As the editors of a recent journal issue on the very topic of “protest,” we have written about the question of selective legitimacy of protests in the public sphere. As we wrote there:
“One trend that marks the state response to recent protests spanning the globe is mainstream demand that protests must be “peaceful” and “lawful”, even as what they protest are circumstances that are often unlawful (eg, Israeli settlements in Gaza, which are illegal according to international law), including sometimes legalised violence by powerful militarised states against their communities. Protesters who favour actions outside of a limited repertoire of nonviolent, state-sanctioned modes – such as permitted marches and petitions – run the risk of becoming criminalised, perceived as threats, or labelled terrorists. Such demands for decorous forms of protest cast the only legitimate protester as one who … disrupts nothing in the status quo.”
As we can see in this situation, peaceful modes of protest by racialised minorities are no guarantee of legitimacy. Thus, while the 2017 women’s march in Washington DC gave us viral photos of police officers smiling with protesters in pink pussy hats, non-violent protesters in Black Lives Matter and #NoDAPL protests in the same year were met with riot police. In like fashion, Nathan Philips’ drumming is rendered in Sandmann’s statement as nothing less than a violent confrontation, as he is described playing it “within inches” of his face and “locking eyes” with him, having “singled [Sandmann] out for confrontation”.
Additionally, as the youth in places like Gaza, Kashmir, and at the Mexico-US border can attest, being a student does not automatically inoculate one from being seen as a threatening political agent. Young men and women in these contexts are often labelled “terrorists” for their protest actions, which are cast as “violent” no matter the method or the disproportionate might of the powerful forces they are confronting.

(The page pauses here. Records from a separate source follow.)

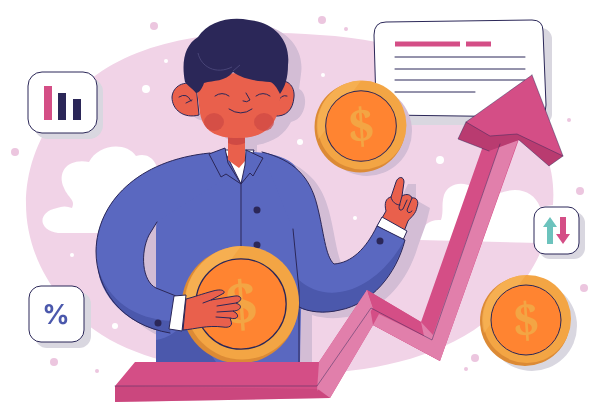
<!DOCTYPE html>
<html lang="en">
<head>
<meta charset="utf-8">
<title>Profit growth illustration</title>
<style>
:root {
  --blob: #f1d3e7;
  --shade: #d3bdd5;
  --card-shade: #d9d7e0;
  --ink: #2b2758;
  --suit: #5a68c0;
  --suit-deep: #4b58ac;
  --skin: #e9604c;
  --skin-deep: #cf4a44;
  --gold: #f3a544;
  --gold-deep: #dc8a35;
  --orange: #ff8431;
  --pink: #d44e86;
  --pink-light: #e17fab;
  --pink-deep: #b93b70;
  --teal: #6cc3bd;
}
html, body { margin: 0; background: #fff; overflow: hidden; }
svg { display: block; width: 600px; height: 417px; }
.line { fill: none; stroke: var(--ink); stroke-width: 1; stroke-linecap: round; stroke-linejoin: round; }
.edge { stroke: var(--ink); stroke-width: 1; stroke-linejoin: round; }
.suit { fill: var(--suit); }
.skin { fill: var(--skin); }
.dollar { font: 700 48px "Noto Serif", serif; fill: var(--gold); text-anchor: middle; }
.percent { font: 700 27px Inter, sans-serif; fill: var(--suit-deep); text-anchor: middle; }
</style>
</head>
<body>
<svg viewBox="0 0 600 417" role="img" aria-label="Smiling man in a blue suit holding a coin beside a rising pink arrow">
  <defs>
    <g id="coin">
      <circle cx="-1" cy="1" r="45" fill="var(--gold-deep)"/>
      <circle cx="1" cy="-1" r="44" fill="var(--gold)"/>
      <path d="M-31-31A44 44 0 0 1 0-45L-42 13A44 44 0 0 1-31-31Z" fill="#f8b65a" opacity=".6"/>
      <circle r="35" class="edge" fill="var(--orange)"/>
      <text class="dollar" y="17" transform="rotate(-4)">$</text>
    </g>
    <path id="silhouette" d="M184 64C184 36 212 17 243 18C273 20 293 42 289 68L287 83C297 87 295 113 279 116C273 128 262 136 245 139V150L263 151C294 160 310 177 317 205C324 232 325 256 334 264C350 262 365 250 379 224L386 198L396 178L404 178L404 194L418 202L414 218L406 240C396 275 371 304 340 310C326 313 312 313 300 309V362H155V333C119 321 96 287 96 251C97 203 137 160 210 152L228 148V138C212 134 203 125 200 115C178 118 166 94 178 86L187 84Z"/>
    <rect id="tile" width="69" height="61" rx="14"/>
    <path id="trade-arrow" d="M0 0L7 10H3V27H-3V10H-7Z"/>
  </defs>

  <g id="background">
    <path d="M26 204C26 139 70 79 137 53C190 32 252 30 320 35C430 41 517 88 545 151C570 213 537 287 474 330C420 365 350 375 282 374C220 374 149 365 102 335C54 304 26 254 26 204Z" fill="var(--blob)"/>
    <g id="clouds" fill="#fff">
      <path d="M58 233C38 230 37 212 57 208C62 206 67 206 72 208C76 200 68 198 64 188C56 170 70 158 89 162C98 144 126 141 136 156C150 151 160 164 157 177C168 184 165 205 157 211L150 233Z"/>
      <path d="M420 240C420 225 430 219 441 220C444 210 441 206 444 195C448 184 462 180 474 188L500 193C519 186 534 192 540 207L553 205C551 219 545 231 539 243Z"/>
    </g>
    <g id="confetti" fill="#ecc6df">
      <circle cx="154" cy="26" r="4"/><circle cx="322" cy="20" r="4"/><circle cx="15" cy="152" r="4"/>
      <circle cx="580" cy="191" r="4"/><circle cx="569" cy="120" r="2"/><circle cx="54" cy="362" r="4"/>
      <circle cx="97" cy="371" r="2"/><circle cx="584" cy="288" r="4"/><circle cx="475" cy="358" r="4"/>
      <circle cx="466" cy="369" r="2"/><circle cx="346" cy="29" r="2"/>
      <g fill="#fff">
        <circle cx="146" cy="89" r="4"/><circle cx="166" cy="61" r="2"/><circle cx="440" cy="160" r="4"/>
        <circle cx="355" cy="218" r="2"/><circle cx="72" cy="255" r="2"/><circle cx="115" cy="326" r="3"/>
        <circle cx="323" cy="75" r="2"/><circle cx="300" cy="142" r="3"/><circle cx="470" cy="249" r="2"/>
      </g>
    </g>
  </g>

  <g id="document-card">
    <rect x="380" y="28" width="172" height="97" rx="11" fill="var(--card-shade)"/>
    <path class="edge" fill="#fff" d="M386 22L532 20Q543 20 543 31L546 105Q546 117 535 117L387 115Q376 115 376 104L374 35Q374 22 386 22Z"/>
    <path d="M395 44H460M466 44H491" stroke="var(--pink)" stroke-width="5"/>
    <path class="line" d="M395 57H525M395 69H525M395 80H525M395 92H475"/>
  </g>

  <g id="chart-tile">
    <use href="#tile" x="34" y="78" fill="var(--card-shade)"/>
    <use href="#tile" x="28" y="72" class="edge" fill="#fff"/>
    <rect x="44" y="86" width="8" height="34" fill="var(--pink)"/>
    <path d="M58 93H66V120H58ZM73 99H81V120H73Z" fill="var(--ink)"/>
  </g>

  <g id="percent-tile">
    <rect x="35" y="292" width="56" height="56" rx="12" fill="var(--card-shade)"/>
    <rect x="29" y="286" width="55" height="56" rx="12" class="edge" fill="#fff"/>
    <text class="percent" x="56" y="324">%</text>
  </g>

  <g id="trade-tile">
    <rect x="539" y="212" width="46" height="47" rx="11" fill="var(--card-shade)"/>
    <rect x="534" y="207" width="45" height="47" rx="11" class="edge" fill="#fff"/>
    <use href="#trade-arrow" x="550" y="217" fill="var(--teal)"/>
    <use href="#trade-arrow" transform="translate(563 244) rotate(180)" fill="var(--pink)"/>
  </g>

  <g id="man">
    <use href="#silhouette" x="12" y="6" fill="var(--shade)"/>

    <g id="raised-hand">
      <path class="skin edge" d="M378 225L386 211C384 203 386 198 391 197L396 182C398 176 404 176 404 182L402 196C407 193 411 195 412 198C417 197 419 202 417 207C416 214 411 217 408 221L403 234Z"/>
      <path class="line" d="M391 197C392 202 396 205 400 205M402 196L399 207Q399 212 403 209L407 200M412 198L407 210Q408 215 412 211"/>
      <path d="M382 217L407 231L403 240L377 226Z" fill="#fff" class="edge"/>
    </g>

    <g id="jacket">
      <path class="suit" d="M210 153C240 151 274 149 292 163C309 176 302 230 300 362H156V230L158 190Z"/>
      <path class="suit" d="M210 153C137 160 97 203 96 251C96 289 121 325 170 333L176 296L156 288C142 281 140 253 149 235L157 222L230 176Z"/>
      <path class="suit" d="M262 152C294 160 310 177 317 205C324 232 325 256 334 264C351 263 366 249 377 226L405 240C396 275 371 304 340 310C324 314 308 312 298 307L293 230Z"/>
      <path d="M298 279C326 306 374 293 404 241C393 278 370 304 340 310C324 314 308 312 299 307Z" fill="var(--suit-deep)"/>
      <path d="M156 340C169 338 179 330 187 320L216 362H156Z" fill="var(--suit-deep)"/>
      <path d="M98 268C108 300 134 319 172 321L170 333C124 326 99 292 98 268Z" fill="var(--suit-deep)"/>
      <path class="line" d="M210 153C137 160 97 203 96 251C96 289 121 325 170 333M157 222L149 235C140 253 142 281 156 288L176 296M262 152C294 160 310 177 317 205C324 232 325 256 334 264C351 263 366 249 377 226L405 240C396 275 371 304 340 310C324 314 308 312 299 307M293 229L299 290V362M241 184V248"/>
      <g fill="var(--ink)">
        <circle cx="257" cy="210" r="3.5"/><circle cx="257" cy="245" r="3.5"/>
        <circle cx="380" cy="241" r="3.5"/><circle cx="158" cy="323" r="3.5"/>
      </g>
    </g>

    <g id="collar">
      <path d="M224 150L241 184L254 150Z" fill="#fff" class="edge"/>
      <path class="skin" d="M228 133H245V161L239 168L228 160Z"/>
      <path d="M228 137L245 138V143Q236 147 228 143Z" fill="var(--skin-deep)"/>
      <path class="suit edge" d="M225 148L209 154L221 177L226 174L241 184L228 163ZM246 150L263 158L253 176L250 173L241 184L245 165Z"/>
    </g>

    <g id="head">
      <path class="skin edge" d="M196 85C184 80 173 86 172 97C172 110 184 119 199 115ZM275 83C287 77 295 86 294 97C293 110 286 117 274 116Z"/>
      <path class="line" d="M179 97Q187 92 191 101M186 103L192 100M287 96Q281 94 278 102"/>
      <path class="skin" d="M195 75L280 71C281 92 281 111 273 123C264 135 253 138 237 138C216 138 203 131 200 113Z"/>
      <g fill="var(--skin-deep)" opacity=".75">
        <ellipse cx="214" cy="122" rx="10" ry="9"/><ellipse cx="264" cy="122" rx="10" ry="9"/>
      </g>
      <path d="M185 82C181 61 185 45 198 37C208 21 231 16 249 20C273 22 291 39 288 65C288 78 285 87 280 94C277 88 274 83 270 82C258 81 244 80 233 72C225 82 214 80 204 83C202 89 199 93 196 93C192 88 188 86 185 82Z" fill="var(--ink)"/>
      <path d="M198 53C201 67 216 75 232 67M233 71L240 65" fill="none" stroke="#484477"/>
      <path class="line" d="M215 96Q222 91 229 96M256 96Q263 91 270 96M246 93L250 100Q247 103 243 101M229 109Q241 117 252 109"/>
    </g>

    <g id="held-coin">
      <use href="#coin" transform="translate(241 304) scale(1.29)"/>
      <path class="edge" d="M174 296L186 295L182 331L169 329Z" fill="#fff"/>
      <path class="skin edge" d="M186 299C194 297 202 294 213 291C220 289 225 290 224 293L211 300L235 296C242 295 243 301 236 303L238 304C243 306 240 311 233 311L236 313C240 317 236 320 230 318L231 321C233 326 229 328 223 327C207 325 196 329 183 330Z"/>
      <path class="line" d="M211 300L203 303M236 303L217 306M233 311L217 312M230 318L216 317"/>
    </g>
  </g>

  <g id="loose-coins">
    <circle cx="367" cy="131" r="45" fill="var(--shade)"/>
    <use href="#coin" transform="translate(361 126) scale(1.01)"/>
    <circle cx="532" cy="326" r="45" fill="var(--card-shade)"/>
    <use href="#coin" transform="translate(526 320)"/>
  </g>

  <g id="growth-arrow">
    <path d="M115 386L135 362H319L367 290L421 322L484 143L519 139L440 361L373 325L330 398L115 402Z" fill="var(--pink)"/>
    <path d="M319 362L367 290L373 308L329 379L317 391Z" fill="var(--pink-light)"/>
    <path d="M367 290L421 322L440 361L373 325L369 314L373 308Z" fill="var(--pink)"/>
    <path d="M367 290L373 325L330 398L318 389Z" fill="var(--pink-light)"/>
    <path d="M421 322L433 335L500 144L518 140L440 361L424 336Z" fill="var(--pink-light)"/>
    <path d="M373 325L379 314L432 340L440 361Z" fill="var(--pink-light)"/>
    <path d="M115 386L317 389L330 398L115 402Z" fill="var(--pink-deep)" opacity=".35"/>
    <path d="M466 122L458 139L489 151L519 140L549 166L563 156L530 120Z" fill="var(--pink-deep)"/>
    <path d="M532 75L466 122L490 136L517 134L563 156Z" fill="var(--pink)"/>
    <path class="line" stroke-width=".7" opacity=".45" d="M115 386H317L371 308L432 340L500 144M466 122L490 136L517 134L563 156M532 75L466 122L458 139L489 151M519 140L549 166L563 156L532 75"/>
  </g>
</svg>
</body>
</html>
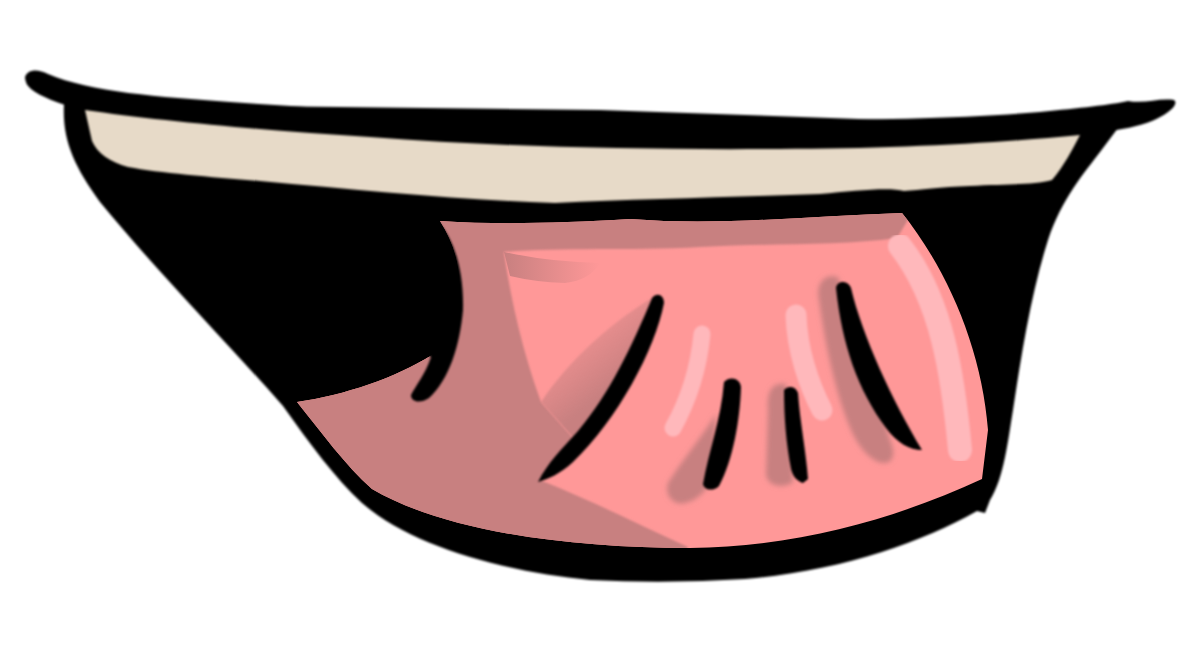
<!DOCTYPE html>
<html lang="en">
<head>
<meta charset="utf-8">
<title>Cartoon mouth</title>
<style>
:root {
  --paper: #ffffff;
  --ink: #000000;
  --teeth: #e7dac8;
  --tongue: #ff9898;
  --shade: #c88080;
  --shine: #ffb8bb;
}
html, body { margin: 0; background: var(--paper); overflow: hidden; }
.mouth { display: block; width: 1200px; height: 652px; }
.ink { fill: var(--ink); }
.teeth { fill: var(--teeth); }
.tongue { fill: var(--tongue); }
.shade { fill: var(--shade); }
.shine { fill: none; stroke: var(--shine); stroke-linecap: round; }
</style>
</head>
<body>
<svg class="mouth" viewBox="0 0 1200 652" role="img" aria-label="Open cartoon mouth with upper teeth and a pink tongue">
  <defs>
    <filter id="soft-edge" x="-5%" y="-5%" width="110%" height="110%"><feGaussianBlur stdDeviation="1"/></filter>
    <filter id="soft-shade" x="-20%" y="-20%" width="140%" height="140%"><feGaussianBlur stdDeviation="2.5"/></filter>
    <linearGradient id="fade-right">
      <stop offset="0" stop-color="#c88080"/>
      <stop offset="1" stop-color="#c88080" stop-opacity="0"/>
    </linearGradient>
    <linearGradient id="fade-left" gradientUnits="userSpaceOnUse" x1="608" y1="390" x2="572" y2="346">
      <stop offset="0" stop-color="#c88080"/>
      <stop offset="1" stop-color="#c88080" stop-opacity="0.35"/>
    </linearGradient>
    <clipPath id="tongue-area">
      <path d="M440 221C500 225 560 223 630 219C720 226 810 216 902 213C948 270 982 350 988 430L982 479C900 517 800 547 690 548C560 548 440 529 372 489C345 465 322 433 297 402C345 395 395 378 432 355C468 310 466 262 440 221Z"/>
    </clipPath>
  </defs>

  <g id="mouth-shape" class="ink" filter="url(#soft-edge)">
    <path d="M64 104C62 140 74 166 100 202C160 275 225 340 283 406C310 444 335 478 362 503C410 545 500 571 590 580Q665 584 745 579C840 571 920 543 977 511L985 513L990 500C1004 478 1008 440 1013 410C1022 350 1032 290 1048 240C1062 198 1085 172 1100 152L1118 128L600 110Z"/>
    <path d="M25 77C28 69 38 69 48 74C90 92 160 97 230 102C360 111 500 118 640 119C790 121 930 121 1040 112C1080 108 1110 105 1128 101C1145 104 1158 98 1174 100C1180 105 1166 115 1152 121C1138 127 1120 129 1108 132C1060 138 1000 143 940 147C820 152 660 152 540 147C380 141 220 128 80 109C58 104 40 96 31 89Q25 84 25 77Z"/>
  </g>

  <path id="upper-teeth" class="teeth" filter="url(#soft-edge)" d="M85 110C160 121 270 131 370 137C500 147 640 150 780 149C890 149 1000 143 1080 135C1072 150 1064 166 1052 180C1035 185 1005 184 970 186C940 187 920 190 904 191C888 187 855 191 820 194C740 197 640 199 555 203C460 200 360 190 260 181C210 177 160 173 128 167C110 162 97 153 92 141Z"/>

  <g id="tongue" clip-path="url(#tongue-area)">
    <rect class="tongue" x="290" y="205" width="705" height="350"/>
    <path class="shade" filter="url(#soft-edge)" d="M280 200H920L897 238C840 246 770 243 700 247C630 251 560 247 504 252C510 295 522 350 541 402L575 440L540 480C590 500 640 525 688 547L680 560H280Z"/>
    <path fill="url(#fade-right)" d="M504 252Q550 262 600 263Q590 280 565 283Q535 282 510 276Z"/>
    <path fill="url(#fade-left)" filter="url(#soft-edge)" d="M652 298C615 320 570 358 541 402L575 440L610 405Z"/>
    <g class="shade" filter="url(#soft-shade)">
      <path d="M716 414C703 435 686 455 668 483C664 496 674 506 685 503C699 500 707 489 713 478Z"/>
      <path d="M786 384C770 382 767 394 768 410L766 475C768 487 784 489 793 482Z"/>
      <path d="M838 277C822 273 816 286 819 300C825 345 836 395 851 430C861 453 878 467 889 462C895 458 894 448 890 440Z"/>
    </g>
    <g class="shine" filter="url(#soft-edge)">
      <path stroke-width="17" d="M702 334Q697 385 673 428"/>
      <path stroke-width="21" d="M796 315C797 350 809 385 822 410"/>
      <path stroke-width="24" d="M900 246C942 300 953 375 960 450"/>
    </g>
  </g>

  <g id="tongue-lines" class="ink" filter="url(#soft-edge)">
    <path id="tongue-fold" d="M432 215C454 235 464 270 463 310C460 345 449 380 429 398C420 404 411 402 411 395C416 385 425 375 431 357L422 350L444 300Z"/>
    <path d="M652 298C657 292 664 295 664 303C655 350 617 420 573 462C560 474 548 479 538 482C548 462 562 449 578 431C610 393 632 346 652 298Z"/>
    <path d="M724 382C730 376 740 378 741 387C740 420 733 460 719 486C713 492 704 490 703 484C709 450 721 420 724 382Z"/>
    <path d="M784 390C788 385 796 386 798 393C800 422 806 452 808 479L803 483C797 481 793 477 791 469C786 443 784 416 784 390Z"/>
    <path d="M836 288C837 280 848 280 851 288C862 335 892 400 922 450C910 450 897 443 886 428C858 390 842 345 836 288Z"/>
  </g>
</svg>
</body>
</html>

In the US, particularly in our current moment under the Trump administration, non-sanctioned protesters are often portrayed as paid, acting for financial gain, disrupting things for no reason, rioting, destroying private property, and clogging up streets simply to cause chaos without a larger strategy in mind.
Sandmann’s statement shows with stark clarity how “protester” can be deployed as a dirty word in 2019 United States: the unsanctioned protester is cast as chaotic, confrontational and always on the verge of becoming violent.
His statement asserts that he does not even know why the African Americans or Native people were protesting, yet he is sure that protesting is what they were up to. All Sandmann does knows is that he, as a good, obedient, kind-hearted Christian, with all claims to legitimacy that white boyhood affords, could not possibly be a protester.
Elena L Cohen, who is the President of the National Lawyers Guild and a partner at Cohen & Green, PLLC, co-authored this article.
The views expressed in this article are the authors’ own and do not necessarily reflect Al Jazeera’s editorial stance.